1. Inflation Fears Persist

In recent months, the Fed has promised further hikes to interest rates in 2017, which could serve to sustain rising inflation. (As recently as January 18, the CPI had increased by 2.1%, marking the largest year-over-year increase since June 2014.) Looming inflation could further increase gold's value. As the The Wall Street Journal noted, some investors tend to buy gold on signs of quickening inflation, believing the metal will hold its value better than other assets when consumer prices rise.” The affected assets include interest bearing investments like bonds, which drop in price as yields rise in step with interest rates.

2. Correlations Are High

A traditional hedge against uncertainty at home is to invest elsewhere in the world, where differing conditions should prevail. Yet as trade becomes increasingly globalized, there’s a rising correlation of performance among stocks around the world. Blackrock reported that between 1980 and 1989, the correlation between the movements in U.S. and international stocks was a modest 0.47 — meaning these investments tracked one another less than half the time. However, more recently this correlation has increased to 0.88, which approaches synchronicity.

Clearly, diversification isn’t what it used to be. This change poses a problem for investors who believe they are diversified because they own a mix of domestic and international stocks. Even balancing a portfolio with bonds does little to help. A traditional portfolio of 60% stocks and 40% bonds experienced an astonishingly high correlation of 0.99 to a stock-only portfolio for the entirety of the 1990s.

By contrast, as recently as the third quarter of 2016, the correlation between gold futures and the S&P 500 was 0.63. The long-term correlation is a tiny 0.06, according to 30 years of data from FactSet.

3. A New Presidency Brings Uncertainty

In these early days of the Trump presidency, the administration’s long-term policies remain unclear. It’s true that the equities market continues to hit new highs on expectations of a friendlier business environment, but it’s unclear how long that growth will continue. High share prices mean investors will need to see remarkable returns from companies in the next several quarters, and some firms will surely fail to deliver because their high valuations are based less on fundamentals and more on aspirations.
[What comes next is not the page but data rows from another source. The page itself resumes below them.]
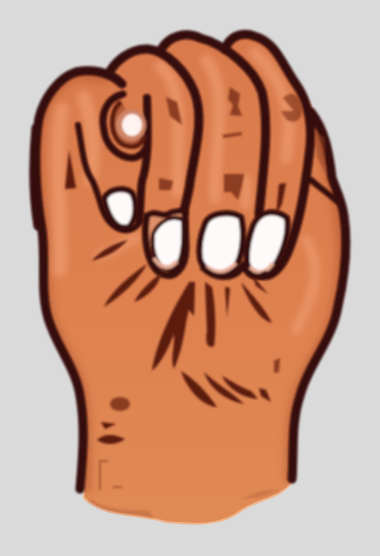
<!DOCTYPE html>
<html lang="en">
<head>
<meta charset="utf-8">
<title>Closed hand</title>
<style>
:root {
  --backdrop: #dadada;
  --skin: #de8350;
  --skin-light: #ee9c70;
  --skin-shade: #b85c38;
  --outline: #360807;
  --crease: #5c1a10;
  --nail: #fffafa;
}
html, body { margin: 0; height: 100%; overflow: hidden; background: var(--backdrop); }
svg { display: block; width: 380px; height: 556px; }
.backdrop { fill: var(--backdrop); }
.outline { fill: none; stroke: var(--outline); stroke-width: 9; stroke-linecap: round; stroke-linejoin: round; }
.glow { fill: none; stroke: var(--skin-shade); stroke-width: 17; opacity: .55; stroke-linejoin: round; }
.light { fill: none; stroke: var(--skin-light); stroke-linecap: round; opacity: .7; }
.crease { fill: var(--crease); }
.soft-crease { fill: #8c3c20; }
.nail { fill: var(--nail); stroke: var(--outline); stroke-width: 6; stroke-linejoin: round; }
</style>
</head>
<body>
<svg viewBox="0 0 380 556" role="img" aria-label="Drawing of a closed hand with four white fingernails">
  <defs>
    <linearGradient id="skin-tone" x1="0" y1="0" x2="0" y2="1">
      <stop offset="0" stop-color="#d97a4c"/>
      <stop offset=".5" stop-color="#dd804e"/>
      <stop offset="1" stop-color="#e08a55"/>
    </linearGradient>
    <filter id="soft" x="-20%" y="-20%" width="140%" height="140%"><feGaussianBlur stdDeviation="3"/></filter>
    <filter id="ink" x="-10%" y="-10%" width="120%" height="120%"><feGaussianBlur stdDeviation="0.8"/></filter>
    <path id="hand-shape" d="M84 492 C82 462 86 430 80 396 C76 368 56 346 48 318 C40 290 44 262 42 230 C36 196 33 150 39 118 C44 98 58 78 76 72 C90 69 101 71 108 75 C114 62 130 48 148 49 C156 47 160 49 164 47 C170 36 186 31 200 38 C211 41 219 46 225 50 C228 38 240 31 254 36 C276 42 282 64 296 84 C308 98 314 110 317 122 C327 130 331 152 332 176 C336 190 342 200 344 216 C350 250 343 284 338 306 C332 342 308 364 300 396 C291 422 294 452 292 482 C280 499 258 499 242 510 C222 526 196 525 166 522 C134 513 106 518 84 498 Z"/>
    <clipPath id="hand-area"><use href="#hand-shape"/></clipPath>
  </defs>

  <rect class="backdrop" width="380" height="556"/>

  <g id="skin">
    <use href="#hand-shape" fill="url(#skin-tone)" stroke="#f0b48c" stroke-width="2"/>
    <g clip-path="url(#hand-area)" filter="url(#soft)">
      <path class="glow" d="M84 492 C82 462 86 430 80 396 C76 368 56 346 48 318 C40 290 44 262 42 230 C36 196 33 150 39 118 C44 98 58 78 76 72 L108 75"/>
      <path class="glow" d="M317 122 C327 130 331 152 332 176 C350 230 343 284 338 306 C332 342 308 364 300 396 C291 422 294 452 292 482"/>
      <path class="light" stroke-width="14" d="M62 110 C54 160 62 210 60 270 M90 180 C96 150 92 120 84 98"/>
      <path class="light" stroke-width="12" d="M160 66 C184 84 179 140 177 192 M206 60 C230 88 214 150 215 198 M255 53 C284 82 294 110 286 158"/>
      <path class="light" stroke-width="10" d="M306 240 C324 270 312 300 296 330 M100 256 L136 238 M246 180 V205"/>
    </g>
  </g>

  <g id="contour" filter="url(#ink)">
    <path class="outline" d="M80 489 C82 462 86 430 80 396 C76 368 56 346 48 318 C40 290 46 262 42 230 C36 196 33 150 39 118 C44 98 58 78 76 72 C90 69 110 71 122 84"/>
    <path class="outline" stroke-width="12" d="M36 128 C33 160 33 196 38 226"/>
    <path class="outline" d="M108 75 C114 62 130 48 148 49 C166 51 185 70 194 91 C205 118 195 150 190 182 C189 192 186 200 184 212"/>
    <path class="outline" d="M162 48 C170 36 186 31 200 38 C224 44 254 68 262 92 C269 122 265 158 259 214"/>
    <path class="outline" d="M225 50 C228 38 240 31 254 36 C276 42 282 64 296 84 C310 104 313 128 309 156 C305 188 300 222 288 252 C282 266 272 279 260 275"/>
    <path class="outline" d="M311 112 C325 130 329 152 332 178 C336 190 342 200 344 216 C349 250 343 284 338 306 C332 342 308 364 300 396 C291 422 294 452 292 479"/>
    <path class="outline" style="stroke-width:6" d="M311 180 C320 188 328 193 340 204"/>
  </g>

  <g id="thumb" filter="url(#ink)">
    <path class="outline" style="stroke-width:6" d="M78 125 C82 146 83 167 92 180 C101 197 100 215 113 225 C122 233 135 232 141 220"/>
    <path class="outline" style="stroke-width:8" d="M147 98 C148 132 149 160 142 181 C140 194 141 208 139 220"/>
    <path class="outline" style="stroke-width:7" d="M123 94 C108 98 100 112 104 130 C106 146 118 157 132 158 C139 158 143 153 146 148"/>
    <path d="M121 102 C108 112 110 139 124 145 C135 149 142 145 144 136" fill="#b25a38" stroke="#5c1a10" stroke-width="5"/>
    <ellipse cx="131" cy="125" rx="15" ry="16" fill="#cf8466"/>
    <ellipse cx="132" cy="125" rx="10" ry="11" fill="#fff3ef"/>
  </g>

  <g id="fingernails" filter="url(#ink)">
    <path class="nail" d="M104 199 C109 188 125 187 132 193 C138 204 136 220 129 227 C119 230 109 222 104 199 Z"/>
    <path d="M147 213 C143 238 147 264 160 273 C174 281 186 268 186 248 L185 212" fill="#e0916a" stroke="#360807" stroke-width="7" stroke-linejoin="round"/>
    <path class="nail" style="stroke-width:4" d="M153 234 C160 219 174 215 183 220 C184 238 183 259 176 267 C166 276 150 262 153 234 Z"/>
    <path class="nail" d="M205 224 C209 213 229 210 241 217 C245 234 243 257 234 269 C222 277 204 274 200 259 C198 246 201 234 205 224 Z"/>
    <path class="nail" d="M253 226 C260 210 275 209 287 218 C290 235 281 258 272 270 C263 277 248 275 247 262 C246 249 249 237 253 226 Z"/>
    <path d="M206 266 C215 274 226 274 236 263 M250 267 C259 276 267 272 273 263 M154 258 C161 269 170 270 177 261" fill="none" stroke="#e8ad96" stroke-width="4"/>
    <path class="outline" style="stroke-width:6" d="M147 216 C155 209 161 218 168 214 C175 210 180 212 184 210 M203 268 C216 281 237 280 244 264 C246 276 256 280 265 274"/>
  </g>

  <g id="palm-creases" class="crease" filter="url(#ink)">
    <path d="M92 261 C101 250 113 244 128 240 C118 250 109 256 92 261 Z"/>
    <path d="M104 307 C111 291 132 274 147 264 C139 279 123 295 104 307 Z"/>
    <path d="M134 302 C139 292 151 280 162 273 C157 288 147 297 134 302 Z"/>
    <path d="M152 371 C156 344 172 309 190 281 C194 290 189 309 186 323 C183 344 178 360 174 369 C170 360 175 345 174 334 C169 346 163 361 152 371 Z"/>
    <path d="M189 282 H195 L194 316 L189 310 Z M205 282 L212 287 C216 309 216 333 214 346 C207 349 205 342 207 331 Z"/>
    <path d="M225 287 L230 288 L227 317 Z M241 282 C252 295 264 307 272 323 C258 319 247 298 241 282 Z"/>
    <path d="M252 275 L268 294 L256 286 Z"/>
    <path d="M181 371 C194 379 206 391 217 407 C202 406 187 389 181 371 Z M204 372 C215 383 230 391 244 404 C228 401 210 390 204 372 Z"/>
    <path d="M222 376 C233 382 242 388 251 391 L258 399 C243 398 228 389 222 376 Z M259 388 L266 390 L271 402 L261 396 Z"/>
    <path class="soft-crease" d="M274 361 L280 358 L279 372 L274 373 Z"/>
  </g>

  <g id="skin-marks" class="soft-crease" filter="url(#ink)">
    <path class="crease" d="M69 150 L76 188 L65 189 Z"/>
    <path d="M166 97 L177 102 L182 125 L170 116 Z M159 178 L173 181 L171 190 L159 190 Z"/>
    <path d="M230 87 L240 94 L238 106 L242 116 L230 115 L233 105 L228 99 Z"/>
    <path d="M224 174 H244 L242 186 L238 200 L231 192 H224 Z"/>
    <path d="M222 135 L242 132 V135 L224 138 Z"/>
    <path d="M283 98 C291 90 301 95 302 107 C304 119 294 126 286 119 L281 111 L294 111 Z" opacity=".75"/>
    <path class="crease" d="M279 184 L286 183 L282 204 L276 215 Z"/>
    <path d="M314 130 L325 138 L326 174 L317 157 Z" opacity=".55"/>
    <ellipse cx="120" cy="404" rx="10" ry="7"/>
    <path class="crease" d="M101 422 L116 424 L105 429 Z M97 440 C105 432 116 435 125 439 C116 445 106 446 97 440 Z"/>
    <path d="M99 460 H108 V462 H101 V490 H99 Z M113 486 H122 V488 H113 Z" opacity=".6"/>
    <path d="M86 500 C105 516 130 513 153 518 L150 511 C128 510 106 510 92 500 Z M240 499 L262 491 L280 490 L260 497 Z" opacity=".25"/>
  </g>
</svg>
</body>
</html>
Gold, however, is finite and, compared with stocks, its value may be influenced less by promises, whether kept or not, of decreased regulations, tax cuts and infrastructure building. The managing director of GoldSilver central illustrated this preference for gold amid a murky future. Brian Lan remarked: “Buying shows that people are looking ahead this week with Trump's inauguration and discussions on Brexit. There is a lot of uncertainty moving forward."

The bottom line: There are certainly good reasons to consider holding more gold in 2017. However, the metal, like any other investment, is best considered as a small part of a larger picture. In the long run, gold has not been a winning investment; its inflation-adjusted annualized return between 1900 and 2011 is just 1.0%, compared to 5.4% for stocks. At most, consider a small holding of gold not to exceed 10%. If you anticipate making drawdowns from your portfolio in the near term, you may want to consider an even- smaller exposure.

Justin Song

Justin is a Sr. Research Analyst at ValuePenguin, focusing on small business lending. He was a corporate strategy associate at IBM.